And you know, this shows up in so many different ways. In our study of race and racism this year, and the extraordinary commitment so very many people have made to this in depth, revelatory, sometimes painful exploration. In our work on refugee and immigrant issues, in long standing relationships with the Muslim community, in our deepening commitments to our homeless neighbors. In our desire to care for the environment.

Last week when our college group Connections helped host the homeless dinner in Charles Town, we heard two remarkable comments: 1. Yeah, we know your church! yours is the very best cold weather shelter, because you spoil us; and 2. no one shares with us a better Sunday evening supper. That is radical hospitality.

Tonight, we will welcome the whole community to this meeting house for a public forum around this marvelous documentary Out of Order and explore together the ongoing struggle of LGBT faith leaders to find true welcome in the church. Not many places have that kind of freedom.

None of this happened overnight. These are fruits of a deeply rooted community, blessed for very many years with wise and prophetic leadership willing to walk alongside a ragtag band of some pretty courageous misfits. Together we have moved through numerous experiences of chaos and wilderness. In the process, we have been blessed beyond measure, and we have been shaped by that blessing. Like Abram, we carry those blessings with us, as we move out into the unknown. Like Abram, our call remains to keep listening deeply for the Spirit’s invitations to bless as we have been blessed, to continue seeking ways to live out that vision of universal kinship.

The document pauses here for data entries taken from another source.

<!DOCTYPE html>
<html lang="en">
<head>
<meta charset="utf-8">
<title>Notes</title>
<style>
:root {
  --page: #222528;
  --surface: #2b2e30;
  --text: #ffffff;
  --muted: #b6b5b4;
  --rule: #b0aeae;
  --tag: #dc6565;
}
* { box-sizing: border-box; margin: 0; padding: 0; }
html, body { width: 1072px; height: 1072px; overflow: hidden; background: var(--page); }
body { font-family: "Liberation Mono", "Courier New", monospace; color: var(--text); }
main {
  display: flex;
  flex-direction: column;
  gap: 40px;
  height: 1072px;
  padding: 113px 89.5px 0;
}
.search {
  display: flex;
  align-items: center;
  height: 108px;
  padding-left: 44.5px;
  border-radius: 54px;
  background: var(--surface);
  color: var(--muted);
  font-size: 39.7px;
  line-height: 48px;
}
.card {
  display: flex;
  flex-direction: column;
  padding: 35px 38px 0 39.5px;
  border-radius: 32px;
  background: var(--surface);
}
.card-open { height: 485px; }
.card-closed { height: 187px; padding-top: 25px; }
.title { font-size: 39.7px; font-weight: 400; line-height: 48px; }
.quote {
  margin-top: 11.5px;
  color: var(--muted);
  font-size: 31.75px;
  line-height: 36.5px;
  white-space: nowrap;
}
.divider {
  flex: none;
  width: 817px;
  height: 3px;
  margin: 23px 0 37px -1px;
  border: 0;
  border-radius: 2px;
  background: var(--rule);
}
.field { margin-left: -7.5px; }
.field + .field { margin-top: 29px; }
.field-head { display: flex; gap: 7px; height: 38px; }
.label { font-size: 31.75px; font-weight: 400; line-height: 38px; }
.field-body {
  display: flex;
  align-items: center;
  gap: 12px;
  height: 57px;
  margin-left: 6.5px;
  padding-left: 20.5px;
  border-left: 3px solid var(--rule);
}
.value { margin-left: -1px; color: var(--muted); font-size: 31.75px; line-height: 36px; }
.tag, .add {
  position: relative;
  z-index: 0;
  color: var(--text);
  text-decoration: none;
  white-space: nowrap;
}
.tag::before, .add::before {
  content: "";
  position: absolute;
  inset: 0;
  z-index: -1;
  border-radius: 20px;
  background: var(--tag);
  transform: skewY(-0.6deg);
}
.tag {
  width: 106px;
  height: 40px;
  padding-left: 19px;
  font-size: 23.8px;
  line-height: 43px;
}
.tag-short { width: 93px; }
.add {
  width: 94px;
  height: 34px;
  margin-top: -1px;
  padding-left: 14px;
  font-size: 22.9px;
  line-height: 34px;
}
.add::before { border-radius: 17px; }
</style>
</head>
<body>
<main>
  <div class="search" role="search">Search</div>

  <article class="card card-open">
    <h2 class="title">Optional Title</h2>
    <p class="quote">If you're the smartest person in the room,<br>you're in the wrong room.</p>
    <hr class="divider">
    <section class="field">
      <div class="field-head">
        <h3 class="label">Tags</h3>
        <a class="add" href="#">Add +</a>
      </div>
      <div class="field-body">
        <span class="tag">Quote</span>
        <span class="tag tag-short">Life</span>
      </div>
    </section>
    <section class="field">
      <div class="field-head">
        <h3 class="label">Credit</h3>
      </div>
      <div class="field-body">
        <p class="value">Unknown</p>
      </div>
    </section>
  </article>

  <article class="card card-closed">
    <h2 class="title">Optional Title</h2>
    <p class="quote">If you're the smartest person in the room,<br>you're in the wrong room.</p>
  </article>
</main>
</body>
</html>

So as we move into this next wilderness chapter, let us keep choosing welcome, welcoming even now our grief, uncertainty and anxiety. Let us leave behind our false idols of security, scarcity, and control. And let us seek to welcome unknowing as we deepen our trust in one another and in the Spirit who has been at work here, in and among us, for a very long time.

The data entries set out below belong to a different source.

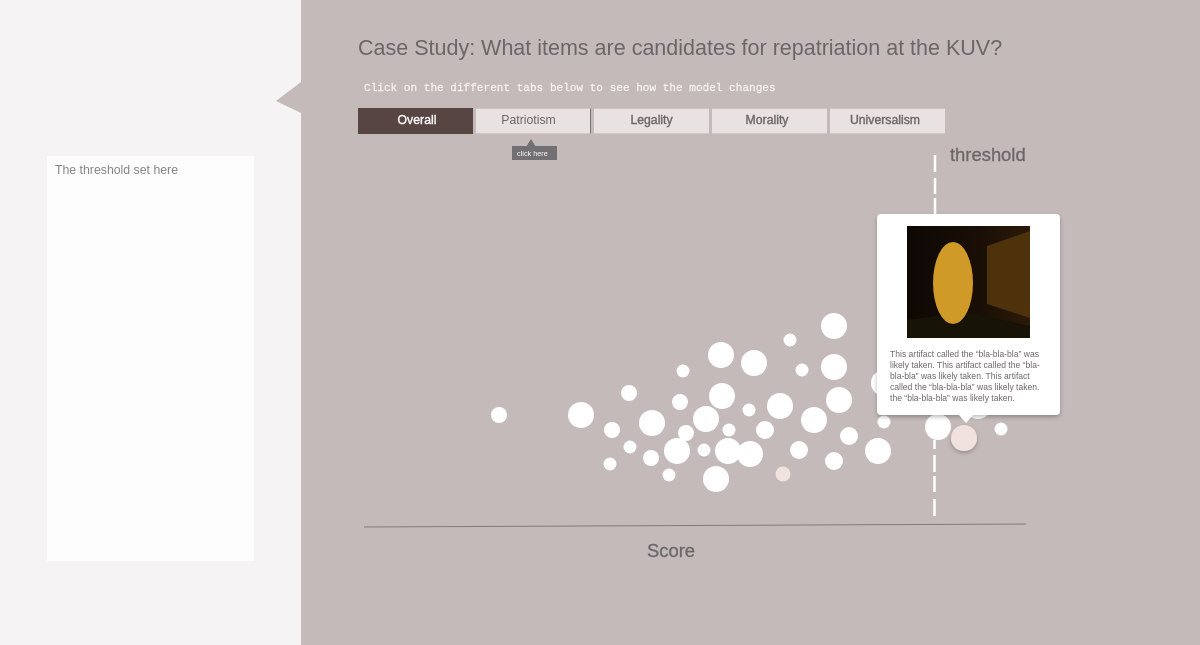
<!DOCTYPE html>
<html lang="en">
<head>
<meta charset="utf-8">
<title>Case Study: Repatriation candidates</title>
<style>
:root {
  --mauve: #c4bab9;
  --side: #f5f3f4;
  --panel: #fdfdfd;
  --ink: #6b6768;
  --brown: #574544;
  --tab: #e8e2e2;
  --blush: #f1e2e0;
  --tip: #727072;
}
* { box-sizing: border-box; margin: 0; padding: 0; }
html, body { width: 1200px; height: 645px; overflow: hidden; }
body {
  position: relative;
  display: flex;
  background: var(--mauve);
  color: var(--ink);
  font-family: "Liberation Sans", Arial, sans-serif;
}
.sidebar { width: 301px; height: 645px; padding: 156px 47px 0; background: var(--side); }
.threshold-panel {
  height: 405px;
  padding: 7px 8px;
  background: var(--panel);
  color: #868485;
  font-size: 12.3px;
  line-height: 14px;
}
.study { flex: 1; padding: 35px 0 0 57px; }
h1 { font-size: 21.5px; font-weight: 400; line-height: 26px; white-space: nowrap; }
.hint {
  margin: 20px 0 0 6px;
  color: #f7f2f1;
  font: 11.07px/14px "Liberation Mono", monospace;
  -webkit-text-stroke: .3px;
  white-space: nowrap;
}
.tabs { display: flex; gap: 3px; width: 587px; margin-top: 13px; list-style: none; }
.tabs li { flex: 1; }
.tabs a {
  display: block;
  height: 26px;
  border: solid #d0c6c5;
  border-width: 1px 0;
  background: var(--tab);
  color: var(--ink);
  font-size: 12.25px;
  line-height: 23px;
  text-align: center;
  text-decoration: none;
  -webkit-text-stroke: .4px;
}
.tabs .active { border-color: var(--brown); background: var(--brown); color: #fff; padding-left: 3px; }
.tabs .hovered { border-right: 1px solid #777173; padding-right: 9px; -webkit-text-stroke: 0; }
.tabs .shift-left { padding-right: 5px; }
.chart { position: absolute; inset: 0; }
.tooltip {
  position: absolute; left: 512px; top: 146px; width: 45px; height: 14px;
  padding-left: 5px;
  background: var(--tip); color: #fff;
  font-size: 7.3px; line-height: 15px; white-space: nowrap;
}
.chart-label { position: absolute; font-size: 18.4px; line-height: 22px; -webkit-text-stroke: .3px; }
.threshold-label { left: 950px; top: 144px; }
.score-label { left: 647px; top: 540px; }
.artifact-card {
  position: absolute; left: 877px; top: 214px; width: 183px; height: 201px;
  padding: 12px 13px 0;
  border-radius: 4px;
  background: #fff;
  box-shadow: 0 2px 4px #0004;
}
.artifact-card::after {
  content: "";
  position: absolute; left: 81px; top: 200px;
  border: solid transparent;
  border-width: 9px 8px 0;
  border-top-color: #fff;
}
.artifact-photo { display: block; width: 123px; height: 112px; margin: 0 17px 11px; }
.artifact-card p { font-size: 8.57px; line-height: 11px; white-space: nowrap; }
</style>
</head>
<body>
<aside class="sidebar">
  <div class="threshold-panel">The threshold set here</div>
</aside>

<main class="study">
  <h1>Case Study: What items are candidates for repatriation at the KUV?</h1>
  <p class="hint">Click on the different tabs below to see how the model changes</p>
  <ul class="tabs">
    <li><a class="active" href="#">Overall</a></li>
    <li><a class="hovered" href="#">Patriotism</a></li>
    <li><a href="#">Legality</a></li>
    <li><a class="shift-left" href="#">Morality</a></li>
    <li><a class="shift-left" href="#">Universalism</a></li>
  </ul>
</main>

<svg class="chart" width="1200" height="645" viewBox="0 0 1200 645" pointer-events="none" aria-hidden="true">
  <defs>
    <filter id="lift" x="-50%" y="-50%" width="200%" height="200%">
      <feDropShadow dx="0" dy="2" stdDeviation="2" flood-opacity=".25"/>
    </filter>
  </defs>
  <polygon class="sidebar-pointer" points="276,101 301,82 301,113" fill="#c4bab9"/>
  <polygon class="tooltip-pointer" points="526,147 531,139 536,147" fill="#727072"/>
  <path class="threshold-line" d="M935 155V172M935 178V194M935 198V214M934.5 440V449M934.5 455V472M934.5 476V492M934.5 499V516" stroke="#fff" stroke-width="2.5"/>
  <line class="score-axis" x1="364" y1="527" x2="1026" y2="524" stroke="#827b7b"/>
  <g class="items" fill="#fff">
    <circle cx="499" cy="415" r="8"/>
    <circle cx="581" cy="415" r="13"/>
    <circle cx="629" cy="393" r="8"/>
    <circle cx="612" cy="430" r="8"/>
    <circle cx="630" cy="447" r="6.5"/>
    <circle cx="610" cy="464" r="6.5"/>
    <circle cx="652" cy="423" r="13"/>
    <circle cx="651" cy="458" r="8"/>
    <circle cx="669" cy="475" r="6.5"/>
    <circle cx="683" cy="371" r="6.5"/>
    <circle cx="680" cy="402" r="8"/>
    <circle cx="686" cy="433" r="8"/>
    <circle cx="677" cy="451" r="13"/>
    <circle cx="704" cy="450" r="6.5"/>
    <circle cx="706" cy="419" r="13"/>
    <circle cx="721" cy="355" r="13"/>
    <circle cx="722" cy="396" r="13"/>
    <circle cx="729" cy="430" r="6.5"/>
    <circle cx="728" cy="451" r="13"/>
    <circle cx="716" cy="479" r="13"/>
    <circle cx="754" cy="363" r="13"/>
    <circle cx="749" cy="410" r="6.5"/>
    <circle cx="765" cy="430" r="9"/>
    <circle cx="750" cy="454" r="13"/>
    <circle cx="790" cy="340" r="6.5"/>
    <circle cx="802" cy="370" r="6.5"/>
    <circle cx="780" cy="406" r="13"/>
    <circle cx="814" cy="420" r="13"/>
    <circle cx="799" cy="450" r="9"/>
    <circle cx="834" cy="326" r="13"/>
    <circle cx="834" cy="367" r="13"/>
    <circle cx="839" cy="400" r="13"/>
    <circle cx="849" cy="436" r="9"/>
    <circle cx="834" cy="461" r="9"/>
    <circle cx="878" cy="451" r="13"/>
    <circle cx="884" cy="383" r="13"/>
    <circle cx="884" cy="422" r="6.5"/>
    <circle cx="938" cy="427" r="13"/>
    <circle cx="978" cy="406" r="13"/>
    <circle cx="1001" cy="429" r="6.5"/>
  </g>
  <g class="highlighted-items" fill="#f1e2e0">
    <circle cx="783" cy="474" r="7.5"/>
    <circle cx="964" cy="438" r="13" filter="url(#lift)"/>
  </g>
</svg>

<div class="tooltip">click here</div>
<span class="chart-label threshold-label">threshold</span>
<span class="chart-label score-label">Score</span>

<article class="artifact-card">
  <svg class="artifact-photo" viewBox="0 0 123 112" role="img" aria-label="Photograph of a golden artifact in a dark museum case">
    <defs>
      <linearGradient id="case" x2="1">
        <stop stop-color="#0d0704"/>
        <stop offset=".6" stop-color="#1a0f06"/>
        <stop offset="1" stop-color="#2c1a08"/>
      </linearGradient>
    </defs>
    <rect width="123" height="112" fill="url(#case)"/>
    <polygon points="80,20 123,5 123,92 80,78" fill="#4d320c"/>
    <polygon points="0,94 60,86 123,100 123,112 0,112" fill="#171307"/>
    <ellipse cx="46" cy="57" rx="20" ry="41" fill="#cf9a27"/>
  </svg>
  <p>This artifact called the “bla-bla-bla” was<br>likely taken. This artifact called the “bla-<br>bla-bla” was likely taken. This artifact<br>called the “bla-bla-bla” was likely taken.<br>the “bla-bla-bla” was likely taken.</p>
</article>
</body>
</html>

The wilderness is where transformation happens, and it is necessary for human flourishing. This is the central claim of the book Wisdom of the Wilderness, the source of our front cover and first reading today. It is an exuberant celebration of wilderness, this very last book written by my beloved teacher Jerry May, inspired in large part by his experience of dying. He carried that exuberance with him to the very end. You can hear it in his very last words, which I offer you now, with an invitation to carry them with us on the journey ahead: “trust in love, trust in God”. That’s it. Amen.

First Reading: Wisdom of the Wilderness by Gerald May

Love creates, and it keeps on creating,
and everything it creates also creates.
And there is nothing but creation,
for even what we call destruction is creation;
all breakings apart precede new comings together
that have never before existed…
its all going on in overflowing splendor,
lavish profusion, luxuriant exuberance…
the Source of the All constantly yearns
for each one of us (to) know without doubt that we are loved,
and that we are intimately irrevocably part
of the endless creation of love,
and that we will join,
with full freedom and consciousness,
the joyous creativity
that is Nature,
that is Wildness,
that is Wilderness,
that is Everything.”